When the New Testament addresses parenting, it is the father who is addressed. There are only two places in the New Testament where parenting is explicitly dealt with.
“Fathers, do not provoke your children to anger, but bring them up in the discipline and instruction of the Lord.” (Ephesians 6:4 ESV)
“Fathers, do not provoke your children, lest they become discouraged.” (Colossians 3:21 ESV)
The father is the head. The father is responsible.
Adam’s first sin was that he failed to be responsible. Following on the heels of this, he sinned by failing to take responsibility for his irresponsibility. First, Adam does nothing. He received the charge to keep, to guard and protect the garden. When the snake came. He did nothing.
“So when the woman saw that the tree was good for food, and that it was a delight to the eyes, and that the tree was to be desired to make one wise, she took of its fruit and ate, and she also gave some to her husband who was with her, and he ate.” (Genesis 3:6 ESV)
When Adam did do something, it was just as bad as his doing nothing; he blamed his wife. “The woman whom you gave to be with me, she gave me fruit of the tree, and I ate (Genesis 3:12 ESV).”
When there was sin in the garden, God came calling for Adam. Men, when the fruit of sin is eaten in your home, when the lies of Satan are tolerated in your garden, it’s you God will call for. When a general loses a war, he can’t whine about the soldiers. A good general will bark at the soldiers, but he may not blame them. This isn’t to give a father license to bark, but to show the sissiness of blame shifting.
Responsibility travels upstream. You can’t float the boat of responsibility downstream with a thousand oars.
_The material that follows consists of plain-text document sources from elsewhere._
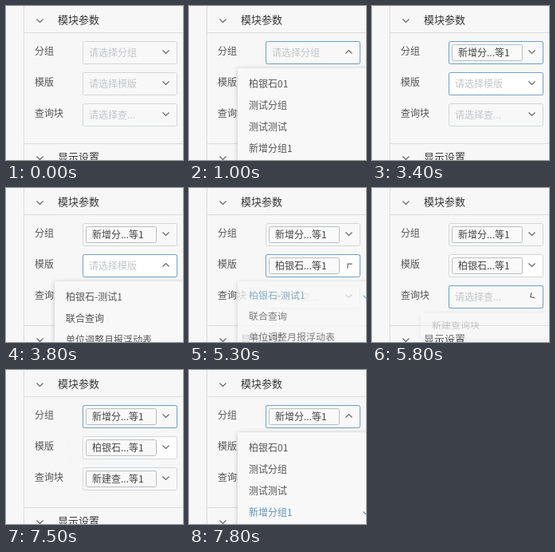
An HTML page for the animation above (8000 ms loop, 222 by 193 pixels).

```html
<!DOCTYPE html>
<html lang="zh-CN">
<head>
<meta charset="utf-8">
<style>
  html, body { margin: 0; width: 100%; height: 100%; overflow: hidden; background: #f7f7f7; }
  svg { display: block; width: 222px; height: 193px; font: 12px "Noto Sans CJK SC", "Noto Sans CJK", sans-serif; }
  text { fill: #555; }
  .title { font-size: 13px; fill: #333; }
  .line { stroke: #dcdcdc; }
  .chevron { fill: none; stroke: #666; stroke-width: 1.2; }
  .box { fill: #f8f8f8; stroke: #d3d6da; }
  .focus { fill: none; stroke: #6f9fc3; }
  .hint { fill: #c3c5c9; }
  .tag rect { fill: #f9f9f9; stroke: #b9bcc0; }
  .tag text { fill: #444; }
  .menu { filter: drop-shadow(0 1px 3px rgba(0, 0, 0, .22)); }
  .menu rect { fill: #f8f8f8; }
  .picked { fill: #5f97ba; }
  .check { fill: none; stroke: #5f97ba; stroke-width: 1.2; }
</style>
</head>
<body>
<svg id="stage" viewBox="0 0 222 193"></svg>
<script>
const LOOP = 8000, ROW = 39, ITEM = 27;

// open and focus hold [start, end] times in ms
const selects = [
  { label: '分组', hint: '请选择分组', tag: '新增分...等1',
    items: ['柏银石01', '测试分组', '测试测试', '新增分组1'], pick: 3, pickAt: 2300,
    open: [[670, 2940], [7490, 9000]], focus: [[250, 3450], [6880, 9000]] },
  { label: '模版', hint: '请选择模版', tag: '柏银石...等1',
    items: ['柏银石-测试1', '联合查询', '单位调整月报浮动表'], pick: 0, pickAt: 4500,
    open: [[3490, 5205]], focus: [[3250, 5600]] },
  { label: '查询块', hint: '请选择查...', tag: '新建查...等1',
    items: ['新建查询块'], pick: 0, pickAt: 6400,
    open: [[5690, 6630]], focus: [[5500, 6900]] },
];

const stage = document.getElementById('stage');

function add(parent, tag, attrs = {}, text = '') {
  const el = document.createElementNS('http://www.w3.org/2000/svg', tag);
  for (const key in attrs) el.setAttribute(key, attrs[key]);
  el.textContent = text;
  return parent.appendChild(el);
}
const label = (parent, x, y, text, cls = '') => add(parent, 'text', { x, y, class: cls }, text);
const rect = (parent, x, y, width, height, cls = '') =>
  add(parent, 'rect', { x, y, width, height, rx: 2, class: cls });
const chevron = (parent, x, y) =>
  add(add(parent, 'g', { transform: `translate(${x} ${y})` }), 'path', { d: 'M-4-2 0 2 4-2', class: 'chevron' });

function header(y, text) {
  chevron(stage, 42.5, y + 1.5);
  label(stage, 65, y + 4.5, text, 'title');
}

add(stage, 'path', { d: 'M22.5 0V193M22 33.5H222M22 172.5H222', class: 'line' });
header(17, '模块参数');
header(189, '显示设置');

selects.forEach((s, i) => {
  const y = i * ROW;
  label(stage, 36, y + 60.5, s.label);
  s.box = rect(stage, 96.5, y + 44.5, 118, 28, 'box');
  s.ring = rect(stage, 96.5, y + 44.5, 118, 28, 'focus');
  s.hintText = label(stage, 104, y + 63, s.hint, 'hint');
  s.tagGroup = add(stage, 'g', { class: 'tag' });
  rect(s.tagGroup, 100.5, y + 48.5, 88, 20);
  label(s.tagGroup, 108, y + 63, s.tag);
  s.arrow = chevron(stage, 200.5, y + 57.5);
});

selects.forEach((s, i) => {
  const top = 78 + i * ROW;
  s.top = top;
  s.menu = add(stage, 'g', { class: 'menu' });
  rect(s.menu, 61, top, 180, s.items.length * ITEM + 11);
  s.rows = s.items.map((text, n) => label(s.menu, 75, top + 23.5 + n * ITEM, text));
  s.check = add(s.menu, 'path', { d: `M218.5 ${top + 18.5 + s.pick * ITEM}l3 3 6-6`, class: 'check' });
});

function ease(x) {
  x = Math.min(1, Math.max(0, x));
  return x * x * (3 - 2 * x);
}
const level = (t, spans, ms) =>
  Math.max(...spans.map(([a, b]) => Math.min(ease((t - a) / ms), 1 - ease((t - b) / ms))));
const show = (el, on) => el.setAttribute('visibility', on ? 'visible' : 'hidden');

function draw(t) {
  for (const s of selects) {
    const open = level(t, s.open, 300);
    const picked = t >= s.pickAt;
    s.ring.setAttribute('opacity', level(t, s.focus, 180));
    s.arrow.setAttribute('transform', `rotate(${180 * open})`);
    show(s.hintText, !picked);
    show(s.tagGroup, picked);
    show(s.check, picked);
    s.rows[s.pick].setAttribute('class', picked ? 'picked' : '');
    s.box.style.fill = s === selects[1] && t >= 3300 ? '#fff' : '';
    s.menu.setAttribute('opacity', open);
    s.menu.setAttribute('transform',
      `translate(0 ${s.top}) scale(1 ${0.8 + 0.2 * open}) translate(0 ${-s.top})`);
  }
}

const start = performance.now();
function tick() {
  draw((performance.now() - start) % LOOP);
  requestAnimationFrame(tick);
}
tick();
</script>
</body>
</html>
```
Responsibility always goes up, so you can’t pass the blame down. Fathers, beware of blame shifting in the home, for the only step up from you is the Father. This is what Adam did when he said, “The woman whom you gave to be with me.”
Sacrificial responsibility is something a man can bear only in the Second Adam—the Christ, who though innocent, bore responsibility for our sins.